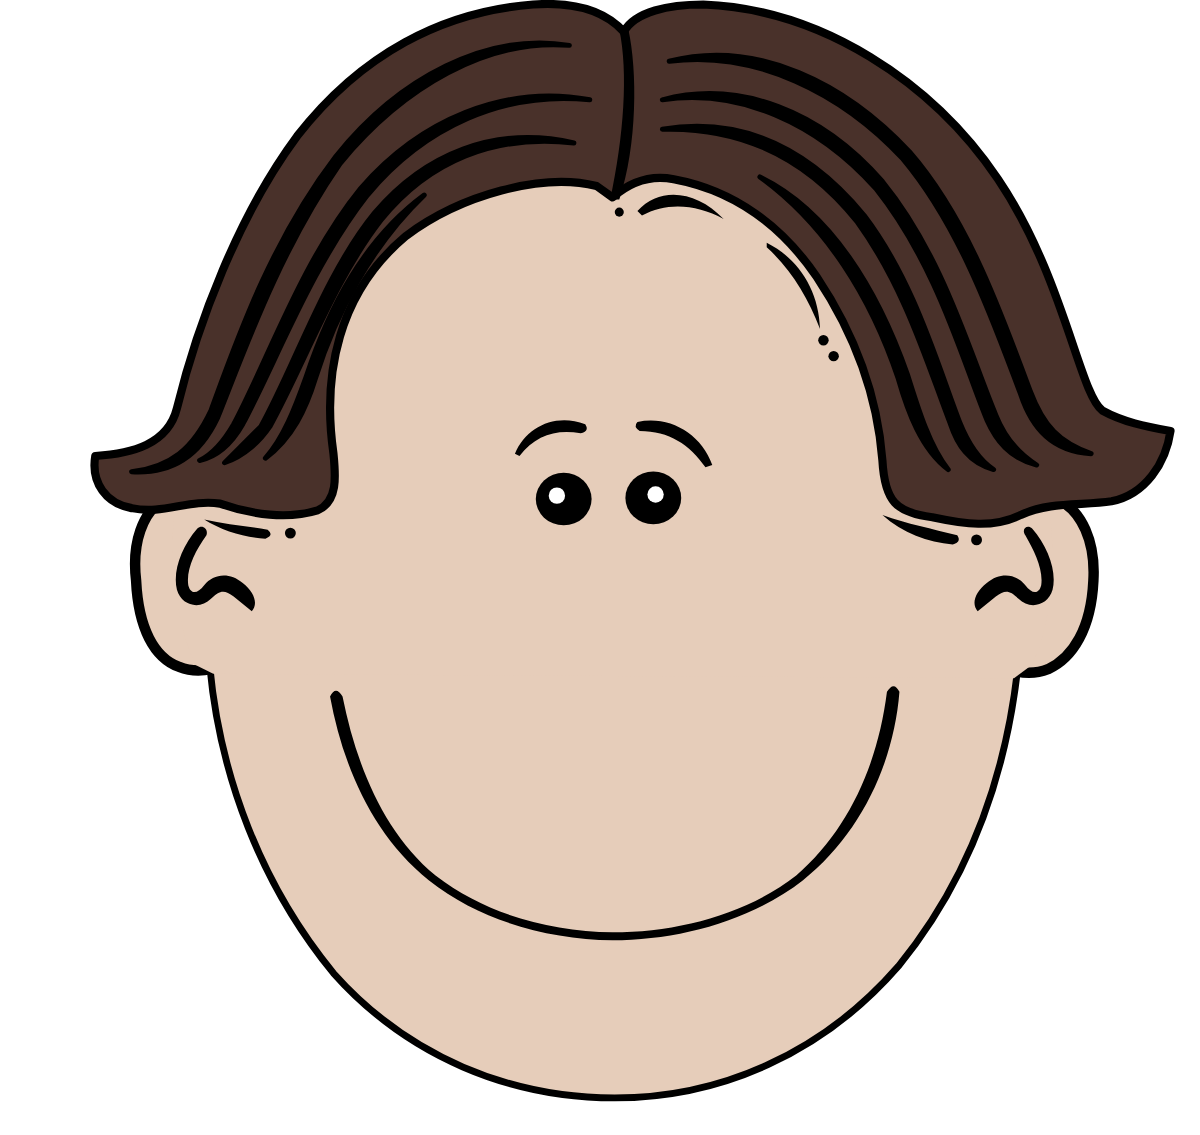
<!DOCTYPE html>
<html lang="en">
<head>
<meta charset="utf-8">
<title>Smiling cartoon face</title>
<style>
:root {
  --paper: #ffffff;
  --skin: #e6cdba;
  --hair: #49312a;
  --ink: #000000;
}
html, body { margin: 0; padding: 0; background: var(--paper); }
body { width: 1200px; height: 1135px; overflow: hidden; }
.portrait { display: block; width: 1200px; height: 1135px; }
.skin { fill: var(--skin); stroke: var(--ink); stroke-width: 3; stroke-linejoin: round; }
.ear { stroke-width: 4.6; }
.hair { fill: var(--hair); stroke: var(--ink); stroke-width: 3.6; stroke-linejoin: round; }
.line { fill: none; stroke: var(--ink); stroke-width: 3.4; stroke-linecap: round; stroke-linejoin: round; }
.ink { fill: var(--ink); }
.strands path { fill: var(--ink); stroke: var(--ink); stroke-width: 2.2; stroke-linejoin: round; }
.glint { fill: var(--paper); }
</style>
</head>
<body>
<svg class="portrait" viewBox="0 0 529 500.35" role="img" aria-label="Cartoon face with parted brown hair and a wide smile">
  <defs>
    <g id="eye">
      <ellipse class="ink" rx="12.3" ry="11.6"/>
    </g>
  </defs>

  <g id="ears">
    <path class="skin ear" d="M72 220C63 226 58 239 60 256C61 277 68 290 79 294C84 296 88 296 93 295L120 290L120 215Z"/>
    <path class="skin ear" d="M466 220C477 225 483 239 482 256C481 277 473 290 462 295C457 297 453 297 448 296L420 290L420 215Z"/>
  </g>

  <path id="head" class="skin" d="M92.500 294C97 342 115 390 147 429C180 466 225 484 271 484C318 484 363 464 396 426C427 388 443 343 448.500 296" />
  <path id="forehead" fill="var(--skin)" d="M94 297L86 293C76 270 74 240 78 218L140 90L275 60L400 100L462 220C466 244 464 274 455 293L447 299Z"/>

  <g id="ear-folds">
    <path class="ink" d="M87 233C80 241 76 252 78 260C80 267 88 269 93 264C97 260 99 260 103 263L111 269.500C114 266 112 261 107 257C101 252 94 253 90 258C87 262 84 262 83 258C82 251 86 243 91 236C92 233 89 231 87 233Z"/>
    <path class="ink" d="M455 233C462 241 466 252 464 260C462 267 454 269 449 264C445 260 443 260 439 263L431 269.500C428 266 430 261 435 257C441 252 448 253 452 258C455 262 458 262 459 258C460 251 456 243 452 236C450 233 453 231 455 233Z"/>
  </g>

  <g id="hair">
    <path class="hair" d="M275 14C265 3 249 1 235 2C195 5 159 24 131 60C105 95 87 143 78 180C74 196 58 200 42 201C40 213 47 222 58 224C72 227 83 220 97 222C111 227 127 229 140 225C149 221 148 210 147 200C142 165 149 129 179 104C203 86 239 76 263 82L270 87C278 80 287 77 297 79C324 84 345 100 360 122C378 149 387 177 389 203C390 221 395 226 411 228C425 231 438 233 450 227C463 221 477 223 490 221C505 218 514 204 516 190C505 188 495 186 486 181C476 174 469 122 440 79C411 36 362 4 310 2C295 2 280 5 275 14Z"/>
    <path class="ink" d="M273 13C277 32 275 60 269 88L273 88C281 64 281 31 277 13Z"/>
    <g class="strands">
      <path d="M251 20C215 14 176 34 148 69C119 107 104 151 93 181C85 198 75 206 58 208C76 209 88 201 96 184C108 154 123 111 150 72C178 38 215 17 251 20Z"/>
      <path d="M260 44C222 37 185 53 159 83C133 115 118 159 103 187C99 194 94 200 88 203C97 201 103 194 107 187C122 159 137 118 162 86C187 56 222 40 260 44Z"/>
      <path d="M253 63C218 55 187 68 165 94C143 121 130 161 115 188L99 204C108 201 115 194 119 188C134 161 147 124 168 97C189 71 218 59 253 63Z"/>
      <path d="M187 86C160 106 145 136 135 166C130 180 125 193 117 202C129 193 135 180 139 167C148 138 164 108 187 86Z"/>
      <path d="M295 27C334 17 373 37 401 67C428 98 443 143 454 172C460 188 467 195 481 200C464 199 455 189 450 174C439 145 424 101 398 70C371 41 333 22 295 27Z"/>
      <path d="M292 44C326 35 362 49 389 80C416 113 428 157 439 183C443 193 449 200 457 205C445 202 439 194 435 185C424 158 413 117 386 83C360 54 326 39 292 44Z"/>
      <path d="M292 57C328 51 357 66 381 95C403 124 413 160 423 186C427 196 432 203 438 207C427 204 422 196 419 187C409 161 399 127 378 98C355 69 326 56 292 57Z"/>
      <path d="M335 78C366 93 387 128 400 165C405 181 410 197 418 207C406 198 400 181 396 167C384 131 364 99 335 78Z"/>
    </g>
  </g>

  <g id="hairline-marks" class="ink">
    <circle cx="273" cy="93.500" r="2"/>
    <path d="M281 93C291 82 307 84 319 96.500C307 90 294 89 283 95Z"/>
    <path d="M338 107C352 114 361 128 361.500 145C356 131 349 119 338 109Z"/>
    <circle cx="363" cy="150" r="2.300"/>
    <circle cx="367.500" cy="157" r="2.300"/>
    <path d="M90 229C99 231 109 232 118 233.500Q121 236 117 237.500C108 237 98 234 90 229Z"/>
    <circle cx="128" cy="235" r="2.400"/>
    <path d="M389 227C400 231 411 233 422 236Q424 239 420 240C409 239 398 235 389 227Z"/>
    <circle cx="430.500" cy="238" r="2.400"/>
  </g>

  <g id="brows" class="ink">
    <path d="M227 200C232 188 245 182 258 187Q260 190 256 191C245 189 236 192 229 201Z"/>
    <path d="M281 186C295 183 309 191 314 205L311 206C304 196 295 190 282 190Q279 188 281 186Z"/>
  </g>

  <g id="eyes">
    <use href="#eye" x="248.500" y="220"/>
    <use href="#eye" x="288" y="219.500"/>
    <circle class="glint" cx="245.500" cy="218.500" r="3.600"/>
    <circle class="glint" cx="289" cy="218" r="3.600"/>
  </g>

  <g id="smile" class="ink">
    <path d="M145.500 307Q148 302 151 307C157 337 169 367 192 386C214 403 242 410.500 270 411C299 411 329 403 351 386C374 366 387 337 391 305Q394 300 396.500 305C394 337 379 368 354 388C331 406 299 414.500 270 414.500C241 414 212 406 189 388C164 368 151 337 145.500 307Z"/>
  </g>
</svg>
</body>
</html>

▶ **Exercise**
The data above needs to be retyped exactly, with the images left out.

▶ **Completed task**
<!DOCTYPE html>
<html lang="en">
<head>
<meta charset="utf-8">
<title>Smiling cartoon face</title>
<style>
:root {
  --paper: #ffffff;
  --skin: #e6cdba;
  --hair: #49312a;
  --ink: #000000;
}
html, body { margin: 0; padding: 0; background: var(--paper); }
body { width: 1200px; height: 1135px; overflow: hidden; }
.portrait { display: block; width: 1200px; height: 1135px; }
.skin { fill: var(--skin); stroke: var(--ink); stroke-width: 3; stroke-linejoin: round; }
.ear { stroke-width: 4.6; }
.hair { fill: var(--hair); stroke: var(--ink); stroke-width: 3.6; stroke-linejoin: round; }
.line { fill: none; stroke: var(--ink); stroke-width: 3.4; stroke-linecap: round; stroke-linejoin: round; }
.ink { fill: var(--ink); }
.strands path { fill: var(--ink); stroke: var(--ink); stroke-width: 2.2; stroke-linejoin: round; }
.glint { fill: var(--paper); }
</style>
</head>
<body>
<svg class="portrait" viewBox="0 0 529 500.35" role="img" aria-label="Cartoon face with parted brown hair and a wide smile">
  <defs>
    <g id="eye">
      <ellipse class="ink" rx="12.3" ry="11.6"/>
    </g>
  </defs>

  <g id="ears">
    <path class="skin ear" d="M72 220C63 226 58 239 60 256C61 277 68 290 79 294C84 296 88 296 93 295L120 290L120 215Z"/>
    <path class="skin ear" d="M466 220C477 225 483 239 482 256C481 277 473 290 462 295C457 297 453 297 448 296L420 290L420 215Z"/>
  </g>

  <path id="head" class="skin" d="M92.500 294C97 342 115 390 147 429C180 466 225 484 271 484C318 484 363 464 396 426C427 388 443 343 448.500 296" />
  <path id="forehead" fill="var(--skin)" d="M94 297L86 293C76 270 74 240 78 218L140 90L275 60L400 100L462 220C466 244 464 274 455 293L447 299Z"/>

  <g id="ear-folds">
    <path class="ink" d="M87 233C80 241 76 252 78 260C80 267 88 269 93 264C97 260 99 260 103 263L111 269.500C114 266 112 261 107 257C101 252 94 253 90 258C87 262 84 262 83 258C82 251 86 243 91 236C92 233 89 231 87 233Z"/>
    <path class="ink" d="M455 233C462 241 466 252 464 260C462 267 454 269 449 264C445 260 443 260 439 263L431 269.500C428 266 430 261 435 257C441 252 448 253 452 258C455 262 458 262 459 258C460 251 456 243 452 236C450 233 453 231 455 233Z"/>
  </g>

  <g id="hair">
    <path class="hair" d="M275 14C265 3 249 1 235 2C195 5 159 24 131 60C105 95 87 143 78 180C74 196 58 200 42 201C40 213 47 222 58 224C72 227 83 220 97 222C111 227 127 229 140 225C149 221 148 210 147 200C142 165 149 129 179 104C203 86 239 76 263 82L270 87C278 80 287 77 297 79C324 84 345 100 360 122C378 149 387 177 389 203C390 221 395 226 411 228C425 231 438 233 450 227C463 221 477 223 490 221C505 218 514 204 516 190C505 188 495 186 486 181C476 174 469 122 440 79C411 36 362 4 310 2C295 2 280 5 275 14Z"/>
    <path class="ink" d="M273 13C277 32 275 60 269 88L273 88C281 64 281 31 277 13Z"/>
    <g class="strands">
      <path d="M251 20C215 14 176 34 148 69C119 107 104 151 93 181C85 198 75 206 58 208C76 209 88 201 96 184C108 154 123 111 150 72C178 38 215 17 251 20Z"/>
      <path d="M260 44C222 37 185 53 159 83C133 115 118 159 103 187C99 194 94 200 88 203C97 201 103 194 107 187C122 159 137 118 162 86C187 56 222 40 260 44Z"/>
      <path d="M253 63C218 55 187 68 165 94C143 121 130 161 115 188L99 204C108 201 115 194 119 188C134 161 147 124 168 97C189 71 218 59 253 63Z"/>
      <path d="M187 86C160 106 145 136 135 166C130 180 125 193 117 202C129 193 135 180 139 167C148 138 164 108 187 86Z"/>
      <path d="M295 27C334 17 373 37 401 67C428 98 443 143 454 172C460 188 467 195 481 200C464 199 455 189 450 174C439 145 424 101 398 70C371 41 333 22 295 27Z"/>
      <path d="M292 44C326 35 362 49 389 80C416 113 428 157 439 183C443 193 449 200 457 205C445 202 439 194 435 185C424 158 413 117 386 83C360 54 326 39 292 44Z"/>
      <path d="M292 57C328 51 357 66 381 95C403 124 413 160 423 186C427 196 432 203 438 207C427 204 422 196 419 187C409 161 399 127 378 98C355 69 326 56 292 57Z"/>
      <path d="M335 78C366 93 387 128 400 165C405 181 410 197 418 207C406 198 400 181 396 167C384 131 364 99 335 78Z"/>
    </g>
  </g>

  <g id="hairline-marks" class="ink">
    <circle cx="273" cy="93.500" r="2"/>
    <path d="M281 93C291 82 307 84 319 96.500C307 90 294 89 283 95Z"/>
    <path d="M338 107C352 114 361 128 361.500 145C356 131 349 119 338 109Z"/>
    <circle cx="363" cy="150" r="2.300"/>
    <circle cx="367.500" cy="157" r="2.300"/>
    <path d="M90 229C99 231 109 232 118 233.500Q121 236 117 237.500C108 237 98 234 90 229Z"/>
    <circle cx="128" cy="235" r="2.400"/>
    <path d="M389 227C400 231 411 233 422 236Q424 239 420 240C409 239 398 235 389 227Z"/>
    <circle cx="430.500" cy="238" r="2.400"/>
  </g>

  <g id="brows" class="ink">
    <path d="M227 200C232 188 245 182 258 187Q260 190 256 191C245 189 236 192 229 201Z"/>
    <path d="M281 186C295 183 309 191 314 205L311 206C304 196 295 190 282 190Q279 188 281 186Z"/>
  </g>

  <g id="eyes">
    <use href="#eye" x="248.500" y="220"/>
    <use href="#eye" x="288" y="219.500"/>
    <circle class="glint" cx="245.500" cy="218.500" r="3.600"/>
    <circle class="glint" cx="289" cy="218" r="3.600"/>
  </g>

  <g id="smile" class="ink">
    <path d="M145.500 307Q148 302 151 307C157 337 169 367 192 386C214 403 242 410.500 270 411C299 411 329 403 351 386C374 366 387 337 391 305Q394 300 396.500 305C394 337 379 368 354 388C331 406 299 414.500 270 414.500C241 414 212 406 189 388C164 368 151 337 145.500 307Z"/>
  </g>
</svg>
</body>
</html>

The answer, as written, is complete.